• [TASK DIRECTIONS]: Only lines below containing the string "script" should be counted; please give that count by itself.

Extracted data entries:
::::::::::

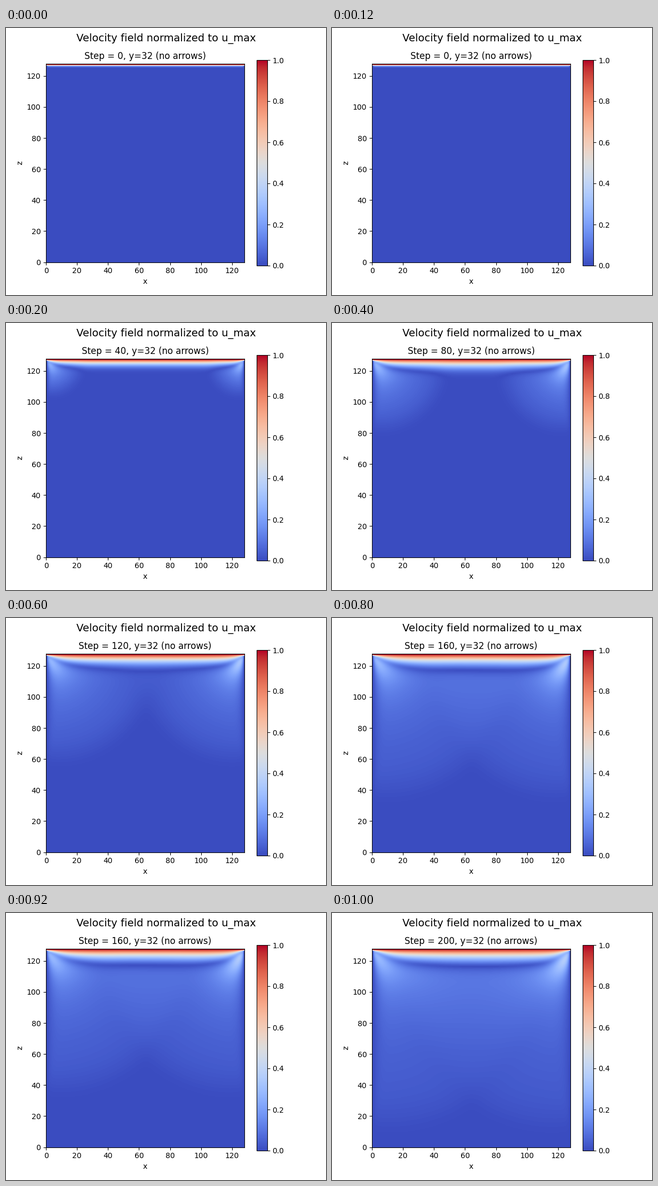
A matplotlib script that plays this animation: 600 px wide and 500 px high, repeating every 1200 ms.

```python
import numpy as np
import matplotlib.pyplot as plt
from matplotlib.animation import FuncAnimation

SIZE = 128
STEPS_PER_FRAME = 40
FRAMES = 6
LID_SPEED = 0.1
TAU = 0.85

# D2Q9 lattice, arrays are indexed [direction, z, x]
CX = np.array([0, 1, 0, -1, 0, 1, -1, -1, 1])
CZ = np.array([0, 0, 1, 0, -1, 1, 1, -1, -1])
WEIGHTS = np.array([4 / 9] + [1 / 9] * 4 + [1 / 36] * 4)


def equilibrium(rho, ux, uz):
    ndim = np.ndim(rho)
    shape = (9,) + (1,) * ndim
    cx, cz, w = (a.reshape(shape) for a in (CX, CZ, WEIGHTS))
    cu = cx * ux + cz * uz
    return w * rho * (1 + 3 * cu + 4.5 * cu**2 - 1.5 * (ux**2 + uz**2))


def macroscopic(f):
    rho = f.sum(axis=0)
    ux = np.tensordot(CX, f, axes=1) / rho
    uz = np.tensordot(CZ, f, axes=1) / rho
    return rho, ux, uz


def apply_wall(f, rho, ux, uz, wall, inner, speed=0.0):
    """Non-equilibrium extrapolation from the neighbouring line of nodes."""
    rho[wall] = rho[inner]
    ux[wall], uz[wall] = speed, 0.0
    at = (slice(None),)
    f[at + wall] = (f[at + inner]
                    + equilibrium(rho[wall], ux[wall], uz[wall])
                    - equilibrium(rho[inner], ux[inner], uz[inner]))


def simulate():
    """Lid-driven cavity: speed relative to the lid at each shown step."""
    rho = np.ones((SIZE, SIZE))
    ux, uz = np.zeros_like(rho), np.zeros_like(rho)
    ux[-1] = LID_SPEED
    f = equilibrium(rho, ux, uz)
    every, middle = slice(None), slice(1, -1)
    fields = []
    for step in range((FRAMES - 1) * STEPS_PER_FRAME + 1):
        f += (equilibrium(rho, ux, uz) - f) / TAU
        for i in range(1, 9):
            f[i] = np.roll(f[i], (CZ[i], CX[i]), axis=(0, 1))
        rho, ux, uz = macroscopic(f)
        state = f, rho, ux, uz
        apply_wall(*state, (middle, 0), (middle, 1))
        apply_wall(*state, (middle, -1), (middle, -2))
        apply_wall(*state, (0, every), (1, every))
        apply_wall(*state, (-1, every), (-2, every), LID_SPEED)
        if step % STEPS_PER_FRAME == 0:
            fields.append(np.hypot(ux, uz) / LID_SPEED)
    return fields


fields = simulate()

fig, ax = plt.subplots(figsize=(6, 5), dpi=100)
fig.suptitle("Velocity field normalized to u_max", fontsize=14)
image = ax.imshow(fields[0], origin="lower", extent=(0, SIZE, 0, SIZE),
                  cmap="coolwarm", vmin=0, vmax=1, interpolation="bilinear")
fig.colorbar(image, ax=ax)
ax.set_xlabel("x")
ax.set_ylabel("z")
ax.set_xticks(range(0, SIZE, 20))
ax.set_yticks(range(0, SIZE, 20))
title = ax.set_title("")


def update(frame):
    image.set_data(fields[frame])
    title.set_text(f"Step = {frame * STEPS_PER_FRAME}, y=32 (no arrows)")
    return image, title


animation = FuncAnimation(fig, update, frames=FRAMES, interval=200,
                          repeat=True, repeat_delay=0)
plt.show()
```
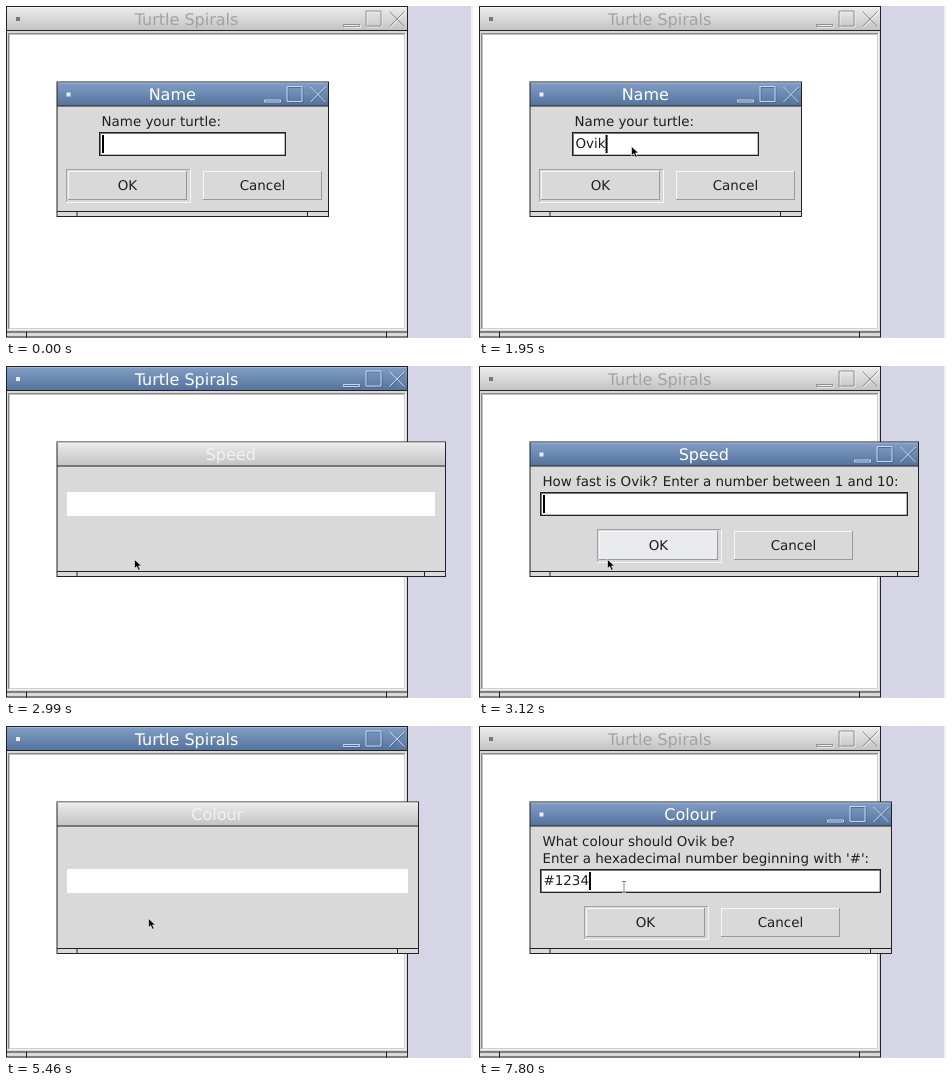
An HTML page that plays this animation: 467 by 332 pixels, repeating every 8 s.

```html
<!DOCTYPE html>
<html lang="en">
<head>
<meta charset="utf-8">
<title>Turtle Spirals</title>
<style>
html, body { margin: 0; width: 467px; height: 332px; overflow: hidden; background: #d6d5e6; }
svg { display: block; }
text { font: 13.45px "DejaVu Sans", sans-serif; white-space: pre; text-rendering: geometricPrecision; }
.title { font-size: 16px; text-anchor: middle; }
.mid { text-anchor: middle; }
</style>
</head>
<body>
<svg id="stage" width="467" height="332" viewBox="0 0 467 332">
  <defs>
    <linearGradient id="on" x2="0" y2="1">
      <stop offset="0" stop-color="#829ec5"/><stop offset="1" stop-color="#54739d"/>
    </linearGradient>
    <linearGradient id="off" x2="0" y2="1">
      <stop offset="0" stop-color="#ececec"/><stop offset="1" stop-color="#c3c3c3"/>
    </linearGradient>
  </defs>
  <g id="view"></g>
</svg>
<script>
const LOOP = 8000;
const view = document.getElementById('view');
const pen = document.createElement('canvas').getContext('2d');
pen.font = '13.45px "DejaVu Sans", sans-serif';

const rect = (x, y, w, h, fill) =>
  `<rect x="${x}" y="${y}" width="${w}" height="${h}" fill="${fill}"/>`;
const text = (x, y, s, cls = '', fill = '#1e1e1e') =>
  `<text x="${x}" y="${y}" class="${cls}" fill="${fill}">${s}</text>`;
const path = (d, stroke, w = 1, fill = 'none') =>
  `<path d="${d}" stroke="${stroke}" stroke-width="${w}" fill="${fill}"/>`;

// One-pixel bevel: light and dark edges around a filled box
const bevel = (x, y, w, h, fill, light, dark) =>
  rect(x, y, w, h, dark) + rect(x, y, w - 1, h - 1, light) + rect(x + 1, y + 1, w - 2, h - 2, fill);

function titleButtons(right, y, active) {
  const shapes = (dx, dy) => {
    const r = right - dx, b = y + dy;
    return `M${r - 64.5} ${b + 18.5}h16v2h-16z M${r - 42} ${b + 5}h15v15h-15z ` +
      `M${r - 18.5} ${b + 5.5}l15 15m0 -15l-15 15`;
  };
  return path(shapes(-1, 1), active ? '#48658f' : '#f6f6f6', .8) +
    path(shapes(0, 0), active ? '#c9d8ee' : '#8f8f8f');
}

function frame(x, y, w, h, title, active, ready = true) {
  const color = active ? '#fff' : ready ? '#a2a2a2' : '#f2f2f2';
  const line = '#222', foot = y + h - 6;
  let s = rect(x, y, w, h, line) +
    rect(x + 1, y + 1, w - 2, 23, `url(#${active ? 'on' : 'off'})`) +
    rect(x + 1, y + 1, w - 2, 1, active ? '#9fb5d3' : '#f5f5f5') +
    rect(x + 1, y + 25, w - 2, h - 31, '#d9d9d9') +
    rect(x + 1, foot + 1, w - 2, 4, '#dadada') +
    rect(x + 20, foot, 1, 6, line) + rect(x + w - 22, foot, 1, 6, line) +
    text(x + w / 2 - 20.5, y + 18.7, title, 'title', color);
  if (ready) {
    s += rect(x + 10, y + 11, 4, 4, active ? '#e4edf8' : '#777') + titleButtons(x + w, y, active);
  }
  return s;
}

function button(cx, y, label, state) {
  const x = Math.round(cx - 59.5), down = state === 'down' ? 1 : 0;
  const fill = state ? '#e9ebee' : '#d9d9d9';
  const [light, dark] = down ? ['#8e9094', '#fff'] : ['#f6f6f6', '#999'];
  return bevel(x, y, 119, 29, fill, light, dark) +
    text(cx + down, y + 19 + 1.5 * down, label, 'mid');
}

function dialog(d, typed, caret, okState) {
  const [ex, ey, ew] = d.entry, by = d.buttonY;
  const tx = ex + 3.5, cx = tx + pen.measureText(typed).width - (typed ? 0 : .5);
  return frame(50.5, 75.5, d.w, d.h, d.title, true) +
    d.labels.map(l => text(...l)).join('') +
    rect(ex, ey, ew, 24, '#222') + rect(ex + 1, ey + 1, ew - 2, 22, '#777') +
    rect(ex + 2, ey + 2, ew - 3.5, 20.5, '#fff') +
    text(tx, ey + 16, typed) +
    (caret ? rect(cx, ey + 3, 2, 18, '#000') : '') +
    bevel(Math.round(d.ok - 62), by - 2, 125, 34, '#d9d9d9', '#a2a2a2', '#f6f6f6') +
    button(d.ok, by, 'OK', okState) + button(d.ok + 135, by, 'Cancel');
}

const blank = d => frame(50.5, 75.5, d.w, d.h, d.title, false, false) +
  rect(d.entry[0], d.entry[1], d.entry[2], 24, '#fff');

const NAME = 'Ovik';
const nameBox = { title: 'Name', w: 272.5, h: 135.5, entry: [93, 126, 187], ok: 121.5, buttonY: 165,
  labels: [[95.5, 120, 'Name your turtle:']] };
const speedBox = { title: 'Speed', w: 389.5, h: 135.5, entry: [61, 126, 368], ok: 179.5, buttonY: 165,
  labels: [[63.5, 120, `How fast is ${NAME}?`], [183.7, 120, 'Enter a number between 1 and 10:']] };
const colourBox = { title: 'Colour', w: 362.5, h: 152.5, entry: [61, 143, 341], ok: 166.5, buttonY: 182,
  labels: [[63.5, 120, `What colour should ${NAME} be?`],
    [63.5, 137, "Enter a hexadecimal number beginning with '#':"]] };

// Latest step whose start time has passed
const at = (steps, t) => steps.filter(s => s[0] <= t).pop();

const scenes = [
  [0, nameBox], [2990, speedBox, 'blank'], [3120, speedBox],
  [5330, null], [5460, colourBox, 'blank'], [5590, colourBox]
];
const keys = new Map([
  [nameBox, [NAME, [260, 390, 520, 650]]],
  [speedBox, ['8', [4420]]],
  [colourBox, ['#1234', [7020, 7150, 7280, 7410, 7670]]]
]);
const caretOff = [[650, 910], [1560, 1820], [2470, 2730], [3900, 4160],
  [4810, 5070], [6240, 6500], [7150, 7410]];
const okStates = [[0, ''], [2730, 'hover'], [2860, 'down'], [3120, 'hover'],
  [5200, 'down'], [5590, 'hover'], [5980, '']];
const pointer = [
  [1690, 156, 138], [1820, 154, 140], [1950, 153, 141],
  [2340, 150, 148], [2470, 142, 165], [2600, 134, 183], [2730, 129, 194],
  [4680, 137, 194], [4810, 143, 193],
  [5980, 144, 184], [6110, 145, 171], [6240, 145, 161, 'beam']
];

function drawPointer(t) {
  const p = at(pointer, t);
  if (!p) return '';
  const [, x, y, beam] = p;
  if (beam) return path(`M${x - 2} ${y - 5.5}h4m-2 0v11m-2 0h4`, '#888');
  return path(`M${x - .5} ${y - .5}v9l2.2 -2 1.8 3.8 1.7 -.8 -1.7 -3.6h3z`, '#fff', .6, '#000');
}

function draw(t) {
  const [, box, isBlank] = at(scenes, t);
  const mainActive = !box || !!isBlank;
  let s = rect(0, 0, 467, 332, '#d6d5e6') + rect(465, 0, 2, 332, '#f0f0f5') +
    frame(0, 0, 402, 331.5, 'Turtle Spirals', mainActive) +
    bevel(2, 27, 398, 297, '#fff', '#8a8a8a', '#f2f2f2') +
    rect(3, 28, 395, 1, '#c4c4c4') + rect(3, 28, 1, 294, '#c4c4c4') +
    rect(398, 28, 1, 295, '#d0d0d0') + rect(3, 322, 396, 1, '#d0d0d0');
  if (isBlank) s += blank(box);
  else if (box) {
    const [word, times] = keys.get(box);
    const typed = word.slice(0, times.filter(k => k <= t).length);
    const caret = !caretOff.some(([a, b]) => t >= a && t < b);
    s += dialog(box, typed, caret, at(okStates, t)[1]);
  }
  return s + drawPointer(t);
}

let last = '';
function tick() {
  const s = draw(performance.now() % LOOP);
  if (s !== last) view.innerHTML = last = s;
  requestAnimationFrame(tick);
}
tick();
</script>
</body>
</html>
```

::::::::::

• [ANSWER]: 3